Since her divorce almost a decade ago, some sections within Zambian society have heaped blame on her for her failed marriage. People questioned her and doubted her political skills having been a divorcee. She was daily faced with the challenge of having to explain her failure in marriage and the fact that she did not have any kids with her ex. Society had judged her more strictly than countless of her male colleagues. Somehow in keeping with “Umuti wa Bufyashi” she was blamed for the problems in the marriage. She was a failure in marriage and consequently should be a political failure too.
For ten years she went on pursuing her political ambitions. Rising up to be a Cabinet Minister and close confidante of President Rupiah Banda. Her ambitions were clear for all to see. Once she resigned her position only to be reinstated when Judge Musonda set aside the Ministerial Tribunal’s ruling that she had breached the Zambian constitution. She went on to become an influential member of the ruling party. But the questions of her marriage still haunted her, years after she had long left the marriage.
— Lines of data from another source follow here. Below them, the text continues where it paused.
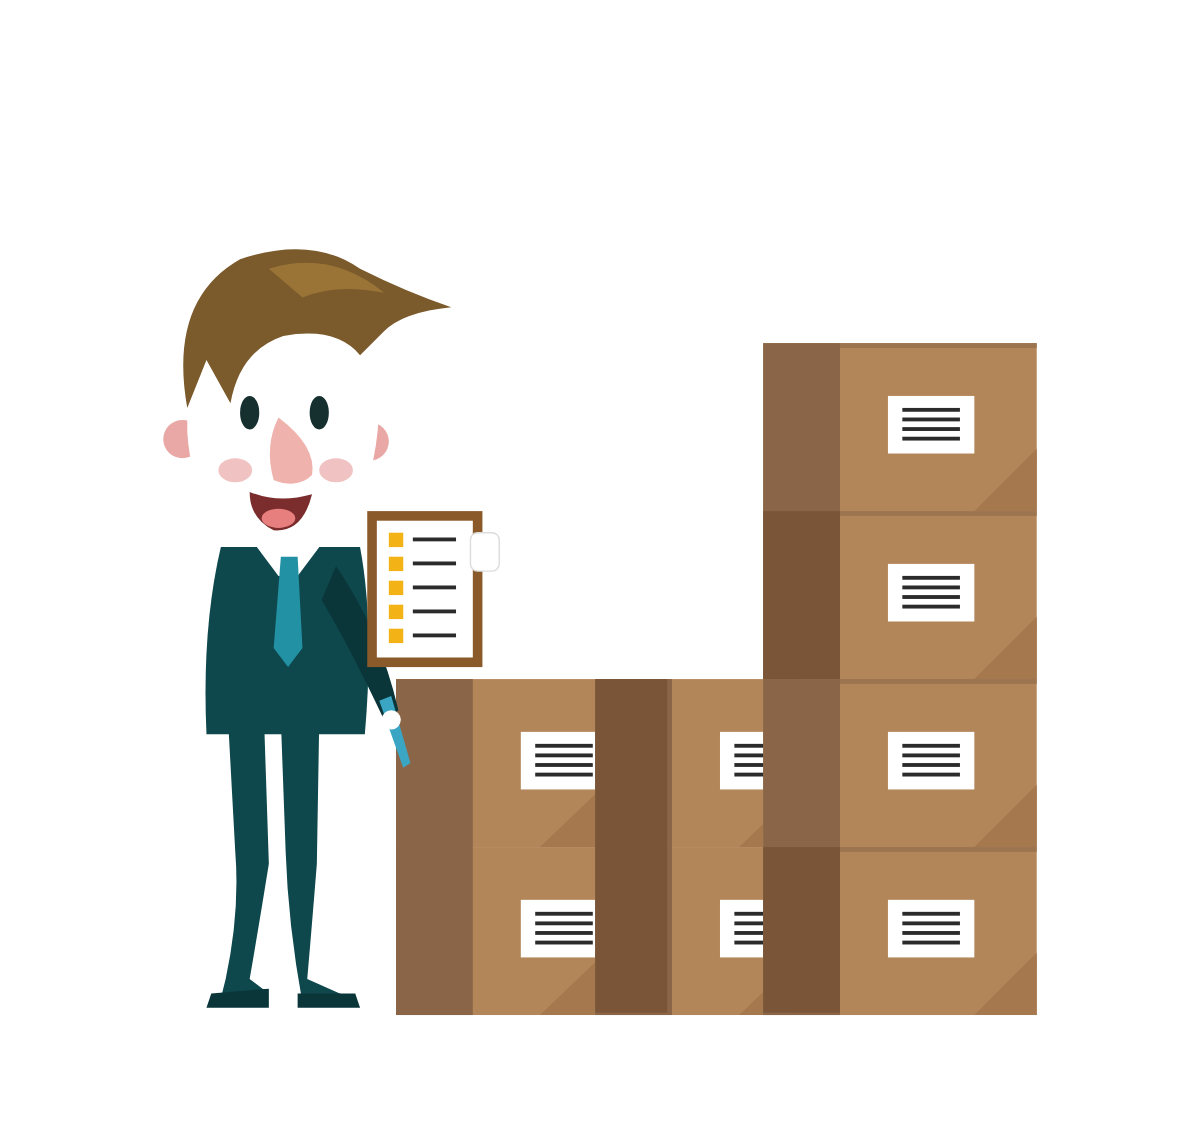
<!DOCTYPE html>
<html lang="en">
<head>
<meta charset="utf-8">
<title>Inventory Check</title>
<style>
  :root {
    --bg: #ffffff;
    --box-face: #b3865a;
    --box-face-shade: #a5784d;
    --box-side: #8a6547;
    --box-side-deep: #7a5538;
    --box-seam: #9c7450;
    --label: #ffffff;
    --label-ink: #2b2b2b;
    --suit: #0e474c;
    --suit-dark: #0a363a;
    --tie: #2391a4;
    --skin: #ffffff;
    --cheek: #e9a8a6;
    --nose: #efb2ad;
    --hair: #7b5a2b;
    --hair-light: #9a7437;
    --ink: #16302f;
    --mouth: #7b2c2c;
    --tongue: #e77f7f;
    --board: #8b5a2b;
    --paper: #ffffff;
    --check: #f3b316;
    --pen: #3ba6c4;
  }
  html, body { margin: 0; padding: 0; overflow: hidden; background: var(--bg); }
  .canvas { display: block; width: 1200px; height: 1147px; }
</style>
</head>
<body>
<svg class="canvas" viewBox="0 0 500 478" width="1200" height="1147" xmlns="http://www.w3.org/2000/svg" role="img" aria-label="Clerk with a checklist beside stacked cardboard boxes">
  <defs>
    <g id="shipping-label">
      <rect width="36" height="24" fill="var(--label)"/>
      <rect x="6" y="5" width="24" height="1.6" fill="var(--label-ink)"/>
      <rect x="6" y="9" width="24" height="1.6" fill="var(--label-ink)"/>
      <rect x="6" y="13" width="24" height="1.6" fill="var(--label-ink)"/>
      <rect x="6" y="17" width="24" height="1.6" fill="var(--label-ink)"/>
    </g>
    <g id="wide-box">
      <rect width="114" height="70" fill="var(--box-face)"/>
      <polygon points="88,70 114,44 114,70" fill="var(--box-face-shade)"/>
      <rect width="32" height="70" fill="var(--box-side)"/>
      <rect x="32" y="0" width="82" height="2" fill="var(--box-seam)"/>
      <use href="#shipping-label" x="52" y="22"/>
    </g>
    <g id="narrow-box">
      <rect width="83" height="70" fill="var(--box-face)"/>
      <polygon points="60,70 83,48 83,70" fill="var(--box-face-shade)"/>
      <rect width="32" height="70" fill="var(--box-side)"/>
      <use href="#shipping-label" x="52" y="22"/>
    </g>
  </defs>

  <g class="box-stack">
    <use href="#narrow-box" x="165" y="283"/>
    <use href="#narrow-box" x="165" y="353"/>
    <g class="middle-column">
      <use href="#narrow-box" x="248" y="283"/>
      <use href="#narrow-box" x="248" y="353"/>
      <rect x="248" y="283" width="30" height="139" fill="var(--box-side-deep)"/>
    </g>
    <use href="#wide-box" x="318" y="143"/>
    <use href="#wide-box" x="318" y="213"/>
    <use href="#wide-box" x="318" y="283"/>
    <use href="#wide-box" x="318" y="353"/>
    <rect x="318" y="213" width="32" height="70" fill="var(--box-side-deep)"/>
    <rect x="318" y="353" width="32" height="69" fill="var(--box-side-deep)"/>
  </g>

  <g class="clerk">
    <g class="legs" fill="var(--suit)">
      <path d="M95 300 L110 300 L112 360 Q108 385 104 408 L112 414 L92 416 L94 408 Q100 380 98 355 Z"/>
      <path d="M117 300 L133 300 L132 360 Q130 385 128 408 L146 416 L126 418 Q120 385 119 355 Z"/>
      <path d="M88 414 L112 412 L112 420 L86 420 Z" fill="var(--suit-dark)"/>
      <path d="M124 414 L148 414 L150 420 L124 420 Z" fill="var(--suit-dark)"/>
    </g>
    <path class="torso" d="M92 228 L150 228 Q156 260 152 306 L86 306 Q84 262 92 228 Z" fill="var(--suit)"/>
    <path class="collar" d="M104 224 L136 224 L124 240 L116 240 Z" fill="var(--skin)"/>
    <path class="tie" d="M117 232 L124 232 L126 270 L120 278 L114 270 Z" fill="var(--tie)"/>
    <path class="arm" d="M140 236 Q158 262 166 296 L160 300 Q146 270 134 250 Z" fill="var(--suit-dark)"/>

    <g class="clipboard">
      <rect x="153" y="213" width="48" height="65" fill="var(--board)"/>
      <rect x="157" y="217" width="40" height="57" fill="var(--paper)"/>
      <rect x="196" y="222" width="12" height="16" rx="3" fill="var(--paper)" stroke="#dddddd" stroke-width="0.6"/>
      <g fill="var(--check)">
        <rect x="162" y="222" width="6" height="6"/>
        <rect x="162" y="232" width="6" height="6"/>
        <rect x="162" y="242" width="6" height="6"/>
        <rect x="162" y="252" width="6" height="6"/>
        <rect x="162" y="262" width="6" height="6"/>
      </g>
      <g fill="var(--label-ink)">
        <rect x="172" y="224" width="18" height="1.6"/>
        <rect x="172" y="234" width="18" height="1.6"/>
        <rect x="172" y="244" width="18" height="1.6"/>
        <rect x="172" y="254" width="18" height="1.6"/>
        <rect x="172" y="264" width="18" height="1.6"/>
      </g>
    </g>
    <g class="pen">
      <path d="M158 292 L163 290 L171 318 L168 320 Z" fill="var(--pen)"/>
      <circle cx="163" cy="300" r="4" fill="var(--skin)"/>
    </g>

    <g class="head">
      <circle cx="76" cy="183" r="8" fill="var(--cheek)"/>
      <circle cx="154" cy="184" r="8" fill="var(--cheek)"/>
      <path d="M78 150 Q78 135 100 132 L142 134 Q158 140 158 165 Q158 205 140 222 Q120 232 100 224 Q80 212 78 180 Z" fill="var(--skin)"/>
      <path class="hair" d="M78 170 Q70 125 100 108 Q130 98 150 112 Q170 122 188 128 Q168 130 160 138 L150 148 Q140 136 118 140 Q100 146 96 168 L86 150 Z" fill="var(--hair)"/>
      <path d="M112 112 Q138 104 160 122 Q140 118 126 124 Z" fill="var(--hair-light)"/>
      <ellipse cx="104" cy="172" rx="4" ry="7" fill="var(--ink)"/>
      <ellipse cx="133" cy="172" rx="4" ry="7" fill="var(--ink)"/>
      <ellipse cx="98" cy="196" rx="7" ry="5" fill="var(--cheek)" opacity="0.7"/>
      <ellipse cx="140" cy="196" rx="7" ry="5" fill="var(--cheek)" opacity="0.7"/>
      <path class="nose" d="M116 174 Q132 186 130 198 Q124 204 114 200 Q110 186 116 174 Z" fill="var(--nose)"/>
      <path class="mouth" d="M104 205 Q116 210 130 206 Q126 222 114 221 Q104 216 104 205 Z" fill="var(--mouth)"/>
      <ellipse cx="116" cy="216" rx="7" ry="4" fill="var(--tongue)"/>
    </g>
  </g>
</svg>
</body>
</html>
For ten years she did it the way taught women are supposed to handle problems, “Donchi Kubeba” and suffer alone in your heart. According to tradition she was supposed to accept the blame and continue shouldering insults. She was supposed to continue with the doctrine that blames women for infertility, infidelity and failed marriages. She was not supposed to have an opinion. She was supposed to do a “Donchi Kubeba.”
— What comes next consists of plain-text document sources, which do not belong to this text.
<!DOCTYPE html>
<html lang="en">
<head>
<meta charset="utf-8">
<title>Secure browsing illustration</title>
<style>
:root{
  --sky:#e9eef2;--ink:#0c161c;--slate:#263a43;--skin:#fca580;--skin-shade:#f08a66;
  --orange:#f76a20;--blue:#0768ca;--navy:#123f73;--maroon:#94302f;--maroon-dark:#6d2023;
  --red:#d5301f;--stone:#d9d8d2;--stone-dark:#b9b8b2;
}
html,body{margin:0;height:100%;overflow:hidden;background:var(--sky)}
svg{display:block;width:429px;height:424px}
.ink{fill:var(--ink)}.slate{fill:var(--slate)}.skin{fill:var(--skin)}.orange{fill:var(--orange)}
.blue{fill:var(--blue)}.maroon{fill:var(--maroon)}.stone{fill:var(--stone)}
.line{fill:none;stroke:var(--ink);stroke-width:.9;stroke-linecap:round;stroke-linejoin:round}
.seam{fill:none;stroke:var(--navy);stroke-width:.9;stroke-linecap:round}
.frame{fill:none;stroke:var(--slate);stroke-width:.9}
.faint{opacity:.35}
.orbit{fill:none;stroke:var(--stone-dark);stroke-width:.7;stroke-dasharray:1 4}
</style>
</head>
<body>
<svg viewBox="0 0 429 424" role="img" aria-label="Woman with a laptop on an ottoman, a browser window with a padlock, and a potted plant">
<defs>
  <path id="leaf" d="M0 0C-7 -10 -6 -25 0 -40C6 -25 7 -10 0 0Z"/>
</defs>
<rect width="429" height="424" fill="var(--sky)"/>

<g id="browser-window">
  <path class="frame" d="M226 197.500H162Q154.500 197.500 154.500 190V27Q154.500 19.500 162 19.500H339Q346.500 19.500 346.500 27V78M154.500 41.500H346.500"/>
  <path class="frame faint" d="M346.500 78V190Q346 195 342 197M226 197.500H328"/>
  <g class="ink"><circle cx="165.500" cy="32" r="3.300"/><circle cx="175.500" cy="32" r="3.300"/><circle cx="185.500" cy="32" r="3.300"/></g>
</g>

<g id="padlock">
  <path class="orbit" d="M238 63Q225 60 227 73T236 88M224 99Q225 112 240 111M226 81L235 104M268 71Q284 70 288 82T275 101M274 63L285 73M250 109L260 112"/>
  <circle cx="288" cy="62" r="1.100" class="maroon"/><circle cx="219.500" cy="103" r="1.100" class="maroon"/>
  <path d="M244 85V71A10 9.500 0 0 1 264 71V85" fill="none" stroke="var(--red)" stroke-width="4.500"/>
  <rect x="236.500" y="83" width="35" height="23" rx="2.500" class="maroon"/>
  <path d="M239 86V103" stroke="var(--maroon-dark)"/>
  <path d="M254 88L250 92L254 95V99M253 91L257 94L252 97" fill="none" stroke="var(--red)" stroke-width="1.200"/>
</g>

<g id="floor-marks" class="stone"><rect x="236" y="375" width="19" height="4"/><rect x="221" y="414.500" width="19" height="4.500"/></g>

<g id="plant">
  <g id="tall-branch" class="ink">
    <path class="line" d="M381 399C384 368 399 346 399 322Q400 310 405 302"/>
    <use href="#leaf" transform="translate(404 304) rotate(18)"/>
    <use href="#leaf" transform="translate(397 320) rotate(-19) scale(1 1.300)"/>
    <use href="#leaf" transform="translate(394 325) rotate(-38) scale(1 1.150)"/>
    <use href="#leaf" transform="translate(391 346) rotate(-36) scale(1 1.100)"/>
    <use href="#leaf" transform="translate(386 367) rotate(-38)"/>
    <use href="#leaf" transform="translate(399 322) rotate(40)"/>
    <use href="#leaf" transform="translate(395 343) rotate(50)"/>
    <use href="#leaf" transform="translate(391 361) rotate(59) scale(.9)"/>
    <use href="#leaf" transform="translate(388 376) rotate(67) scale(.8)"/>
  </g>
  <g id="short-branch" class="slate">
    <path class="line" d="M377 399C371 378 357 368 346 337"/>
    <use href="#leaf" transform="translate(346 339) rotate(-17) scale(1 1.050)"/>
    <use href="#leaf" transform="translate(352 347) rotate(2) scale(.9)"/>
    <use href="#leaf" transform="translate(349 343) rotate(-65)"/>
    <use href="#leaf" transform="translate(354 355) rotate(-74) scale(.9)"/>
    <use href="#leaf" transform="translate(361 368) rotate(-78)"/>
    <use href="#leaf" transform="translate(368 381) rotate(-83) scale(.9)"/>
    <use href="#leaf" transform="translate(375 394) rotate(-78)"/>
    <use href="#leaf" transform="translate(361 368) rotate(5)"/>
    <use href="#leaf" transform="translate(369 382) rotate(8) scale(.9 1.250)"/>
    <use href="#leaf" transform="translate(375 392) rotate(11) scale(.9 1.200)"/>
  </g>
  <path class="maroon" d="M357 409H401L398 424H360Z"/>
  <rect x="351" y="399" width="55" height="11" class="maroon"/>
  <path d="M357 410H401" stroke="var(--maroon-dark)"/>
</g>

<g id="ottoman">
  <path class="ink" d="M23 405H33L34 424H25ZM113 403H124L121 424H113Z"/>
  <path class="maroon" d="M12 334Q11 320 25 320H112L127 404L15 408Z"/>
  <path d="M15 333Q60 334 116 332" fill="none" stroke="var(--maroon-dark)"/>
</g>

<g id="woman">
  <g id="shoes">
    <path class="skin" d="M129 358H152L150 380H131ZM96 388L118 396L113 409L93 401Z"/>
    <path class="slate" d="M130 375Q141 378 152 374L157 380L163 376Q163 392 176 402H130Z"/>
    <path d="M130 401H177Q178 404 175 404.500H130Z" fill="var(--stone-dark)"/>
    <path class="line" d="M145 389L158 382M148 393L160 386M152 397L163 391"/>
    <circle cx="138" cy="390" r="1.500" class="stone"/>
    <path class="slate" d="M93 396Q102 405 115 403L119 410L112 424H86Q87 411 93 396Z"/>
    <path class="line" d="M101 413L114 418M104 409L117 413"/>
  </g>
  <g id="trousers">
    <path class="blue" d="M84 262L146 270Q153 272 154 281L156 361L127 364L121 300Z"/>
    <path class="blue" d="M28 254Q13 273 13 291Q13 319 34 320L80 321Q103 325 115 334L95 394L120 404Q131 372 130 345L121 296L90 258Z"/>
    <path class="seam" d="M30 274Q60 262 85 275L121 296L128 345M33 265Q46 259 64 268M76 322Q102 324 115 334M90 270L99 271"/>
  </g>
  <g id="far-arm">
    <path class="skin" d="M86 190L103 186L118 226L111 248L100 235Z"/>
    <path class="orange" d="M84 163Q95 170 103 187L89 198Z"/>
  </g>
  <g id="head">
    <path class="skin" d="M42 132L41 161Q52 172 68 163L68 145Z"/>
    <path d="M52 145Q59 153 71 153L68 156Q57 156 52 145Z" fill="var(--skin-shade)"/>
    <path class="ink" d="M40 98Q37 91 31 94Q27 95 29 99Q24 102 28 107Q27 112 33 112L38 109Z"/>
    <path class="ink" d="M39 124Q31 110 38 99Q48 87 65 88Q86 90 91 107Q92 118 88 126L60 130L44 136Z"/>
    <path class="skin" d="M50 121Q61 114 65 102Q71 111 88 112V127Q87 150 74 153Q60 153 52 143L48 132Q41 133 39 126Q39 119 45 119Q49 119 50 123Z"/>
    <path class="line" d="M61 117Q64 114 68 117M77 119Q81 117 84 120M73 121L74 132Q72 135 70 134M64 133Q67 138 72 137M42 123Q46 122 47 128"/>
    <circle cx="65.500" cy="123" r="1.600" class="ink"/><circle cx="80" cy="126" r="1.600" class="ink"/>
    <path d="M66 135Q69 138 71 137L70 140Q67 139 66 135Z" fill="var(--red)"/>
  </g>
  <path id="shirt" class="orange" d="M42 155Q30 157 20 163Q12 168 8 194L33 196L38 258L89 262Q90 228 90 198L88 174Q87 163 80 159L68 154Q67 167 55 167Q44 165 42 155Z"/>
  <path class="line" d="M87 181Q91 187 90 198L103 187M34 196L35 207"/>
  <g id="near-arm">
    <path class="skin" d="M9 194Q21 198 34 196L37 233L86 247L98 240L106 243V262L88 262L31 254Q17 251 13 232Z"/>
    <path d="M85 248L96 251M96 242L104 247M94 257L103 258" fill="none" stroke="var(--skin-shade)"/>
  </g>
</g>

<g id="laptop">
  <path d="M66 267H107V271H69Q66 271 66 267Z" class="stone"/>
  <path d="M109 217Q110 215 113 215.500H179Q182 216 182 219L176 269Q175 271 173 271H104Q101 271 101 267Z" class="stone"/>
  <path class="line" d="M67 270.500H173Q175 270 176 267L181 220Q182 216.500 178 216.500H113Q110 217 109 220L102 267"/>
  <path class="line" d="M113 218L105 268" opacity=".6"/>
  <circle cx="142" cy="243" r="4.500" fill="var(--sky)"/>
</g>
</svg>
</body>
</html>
But some time during the parliamentary campaigns in Petakue in 2011 she snapped. She could not bear the blame anymore. After ten years of silence she had to say her opinion. She had to break the taboo of silence. And yes, in a typical Nsenga style, she spoke some embarrassing stuff for any man. And I do not in any way seek to justify what she said. My objective here is to at least recognise that she gave her side of the story. She at least managed to paint the picture that she should not be the only one to blame of not having a kid with her ex-husband and for not keeping the marriage. The man in the marriage had the same responsibility which in her opinion he failed because he used to come to bed wearing a Bombasa.
Having faced public humiliation for her private family failures, Dora decided to confront the issue publicly and show that she is not the only one to blame. It was her decision how she handles the issue. Dora’s rants challenge a Zambian man to step up. A Zambian man must stop the blame game and must stop going to bed wearing Bombasa. A Zambian man must stop going to bed drunk with Kachasu and Tujilijili since there is a real person waiting for him on the other side of the bedroom. The antediluvian “Donchi Kubeba” traditional doctrine that bought the silence of women is becoming obsolete currency. And women’s political libido should be judged on equal footing as that of their male counterparts. A society that judges our women more harshly is inconsistent with a Christian nation.
Faced with a society whose tradition condemned women’s adulteries as it condoned the men’s infidelities, Jesus told the woman brought to be stoned for adultery, “Neither do I condemn you, go and sin no more.” But in that case, as it is in the case of Zambian politics, the men are given passes while women are brought to be hanged.
Not anymore, says Dora and the Mulemena Boys. And on that point I agree with them!
Source: Munshya wa Munshya